Timeouts: This proposal ties timeouts called by a team into media timeouts, which occur at the first dead ball after the 16-, 12-, eight- and four-minute marks of each half. Under this proposal, when a team calls a timeout, it would also serve as the media timeout for each segment if the media timeout has not already been used in that segment.

While this won’t significantly cut down on interruptions in the action, it could help a little. Even a couple of congruences of team and media timeouts will help game flow.

There’s one somewhat neutral-effect proposal on the men’s side, which would have a quite limited effect.

Shot Clock: Shot clocks could, but will not be required, to display tenths of a second, as game clocks do. That might help in some of the few situations where the clock is really close to expiring on an out-of-bounds play, but other than that the effects seem minimal. Still, it probably doesn’t hurt anything, other than add more expense to provide retrofitted clocks and controlling software to the timekeeping systems.

Finally, there’s the truly ugly. Included in the committee’s proposal is a horrific test to allow six fouls – in some situations –– before player disqualification.

Foul Structure: An experimental rule which, if approved, would be tested during the 2022 NIT, would allow a total of six fouls before a player is disqualified, but would also disqualify a player who is called for four fouls in either half.

For example, a player who picks up four fouls in the first half would have to sit out the rest of the game. If a player has one foul in the first half, he would be disqualified after picking up four in the second half. If a player has three fouls in the first half, he would be disqualified after being called for three fouls in the second half.

The problems with this scenario are many. For example, a player who commits no fouls in the first half would be disqualified if he commits four in the second. That penalizes players who are more involved in the (usually) more intense second half, and who managed to keep out of the foul column in the first 20 minutes.

Inconsistently, players could be disqualified after committing a total of four, five or six fouls in a game. That’s going to be more difficult to keep track of, for both players and coaches. Scoreboards in many venues won’t be able to display the many different foul scenarios in play. Statistics systems will have to be rewritten and modified.

The motivation behind allowing six fouls in a game is clear. Fans and advertisers want to see stars on the court, not pinned to the bench in foul trouble. To that end, conversations and experiments involving six fouls per individual have been around for a long time. The Big East and the TAAC (now the Atlantic Sun) had that rule in its conference games from 1990-92, and quite predictably, fouls per game peaked in the Big East in the last year of that test, making games even longer with more slogs to the free throw line. Apparently, that failed experiment of three decades ago escaped the attention of the current committee.
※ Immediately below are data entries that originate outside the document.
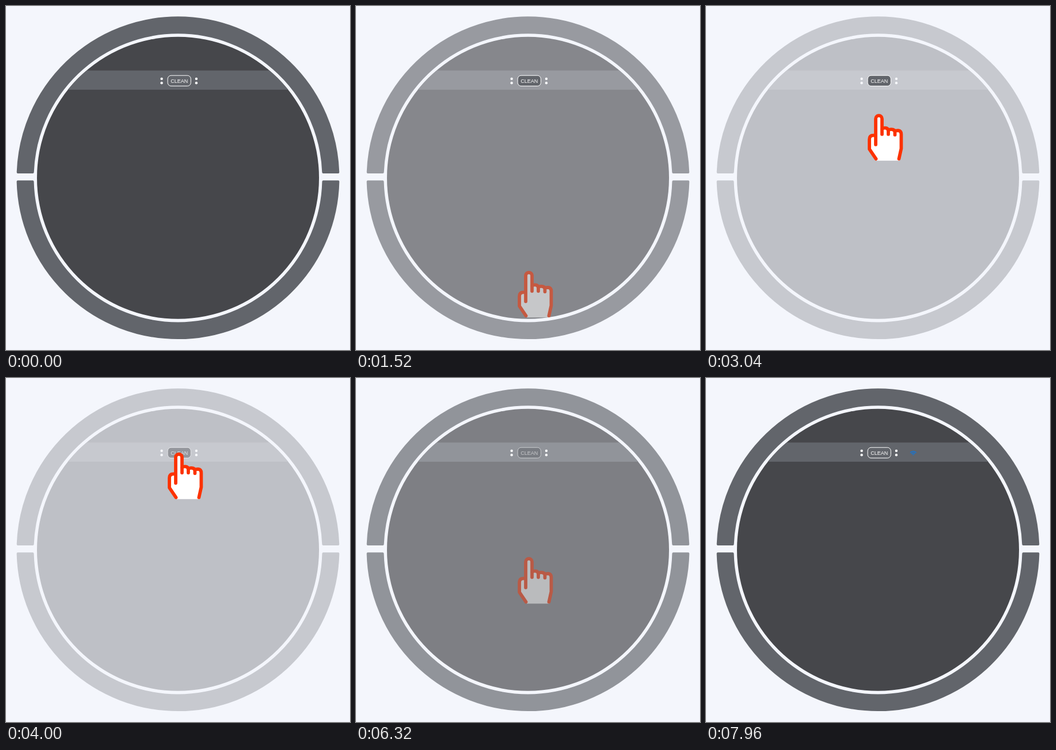
Animation of 600x600 px, one loop 8 s. Source, as an HTML page:

```html
<!DOCTYPE html>
<html lang="en">
<head>
<meta charset="utf-8">
<title>Clean button</title>
<style>
  html, body { margin: 0; height: 100%; overflow: hidden; background: #f4f6fc; }
  svg { display: block; width: 100%; height: 100%; }
  text { font: 9px "Liberation Sans", Arial, sans-serif; }
</style>
</head>
<body>
<svg viewBox="0 0 600 600">
  <clipPath id="disc"><circle cx="300" cy="299.8" r="246"/></clipPath>
  <g id="robot">
    <g fill="#62656b" stroke="#62656b" stroke-width="4" stroke-linejoin="round">
      <path d="M20.67 290A279.5 279.5 0 0 1 579.33 290H553.31A253.5 253.5 0 0 0 46.69 290Z"/>
      <path d="M20.58 306.3A279.5 279.5 0 0 0 579.42 306.3H553.42A253.5 253.5 0 0 1 46.58 306.3Z"/>
    </g>
    <circle cx="300" cy="299.8" r="246" fill="#46474b"/>
    <rect x="50" y="112.5" width="500" height="33.5" fill="#62656b" clip-path="url(#disc)"/>
    <g fill="#fff">
      <circle cx="271.5" cy="127" r="2.2"/><circle cx="271.5" cy="134.3" r="2.2"/>
      <circle cx="332" cy="127" r="2.2"/><circle cx="332" cy="134.3" r="2.2"/>
    </g>
  </g>
  <g id="button">
    <rect x="282" y="121.2" width="40.4" height="18.4" rx="6" fill="#62656b" stroke="#fff"/>
    <text x="302.2" y="133.8" text-anchor="middle" fill="#fff">CLEAN</text>
  </g>
  <g id="wifi" fill="none" stroke="#1b74cc" stroke-width="1.7">
    <path d="M356.2 130.2Q361.5 126.2 366.8 130.2M358.3 132.3Q361.5 129.8 364.7 132.3"/>
    <path d="M359.8 133.2H363.2L361.5 135.6Z" fill="#1b74cc" stroke="none"/>
  </g>
  <g id="hand">
    <path fill="#fff" d="M298 82L285 62V45Q285 38 292 38H296V9A5.5 5.5 0 0 1 307 9V26L312 25L318 29L323 27.5L329.5 31L335 29.5Q340.5 30 340.5 36V61L337 82Z"/>
    <path fill="none" stroke="#fc3200" stroke-width="5.8" stroke-linecap="round" stroke-linejoin="round"
      d="M296.5 79L285 62V45Q285 38 292 38H296M296 54V9A5.5 5.5 0 0 1 307 9V36M307 27Q309 25 312 25Q318 25 318 31V36M318 29Q320 27.5 323 27.5Q329.5 27.5 329.5 33V37M329.5 31Q331 29.5 335 29.5Q340.5 30 340.5 36V61L336.5 79"/>
  </g>
</svg>
<script>
const LOOP = 8000, LOW = 461.3, HIGH = 129.3;
const [robot, button, wifi, hand] =
  ["robot", "button", "wifi", "hand"].map(id => document.getElementById(id));

const ramp = (t, from, to) => Math.min(1, Math.max(0, (t - from) / (to - from)));
const cubic = p => p < 0.5 ? 4 * p ** 3 : 1 - 4 * (1 - p) ** 3;
const smooth = p => p * p * (3 - 2 * p);

// Triangle wave from 0 to 1 and back
function pulse(t, start, half) {
  const p = Math.max(0, t - start) / half % 2;
  return p < 1 ? p : 2 - p;
}

function draw(t) {
  const shown = ramp(t, 1000, 1980) - ramp(t, 5980, 6620);
  const lift = cubic(ramp(t, 2456, 3360)) - smooth(ramp(t, 5980, 6620));
  const press = ramp(t, 3120, 3320) - ramp(t, 6690, 6990);
  robot.style.opacity = 1 - 0.7 * shown;
  hand.style.opacity = shown;
  hand.setAttribute("transform", `translate(0 ${LOW + (HIGH - LOW) * lift})`);
  button.style.opacity = 1 - 0.5 * press;
  wifi.style.opacity = pulse(t, 6680, 427);
}

const begin = performance.now();
function tick() {
  draw((performance.now() - begin) % LOOP);
  requestAnimationFrame(tick);
}
tick();
</script>
</body>
</html>
```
Granted, an extra foul allowed per player would keep them on the court longer, but this proposed rule short-circuits that by removing players with as few as four fouls. If that’s the goal, why have a rule that cuts the six-foul allowance off at the knees?

Hopefully, the experiment in next year’s NIT is the end of this horrendous proposal.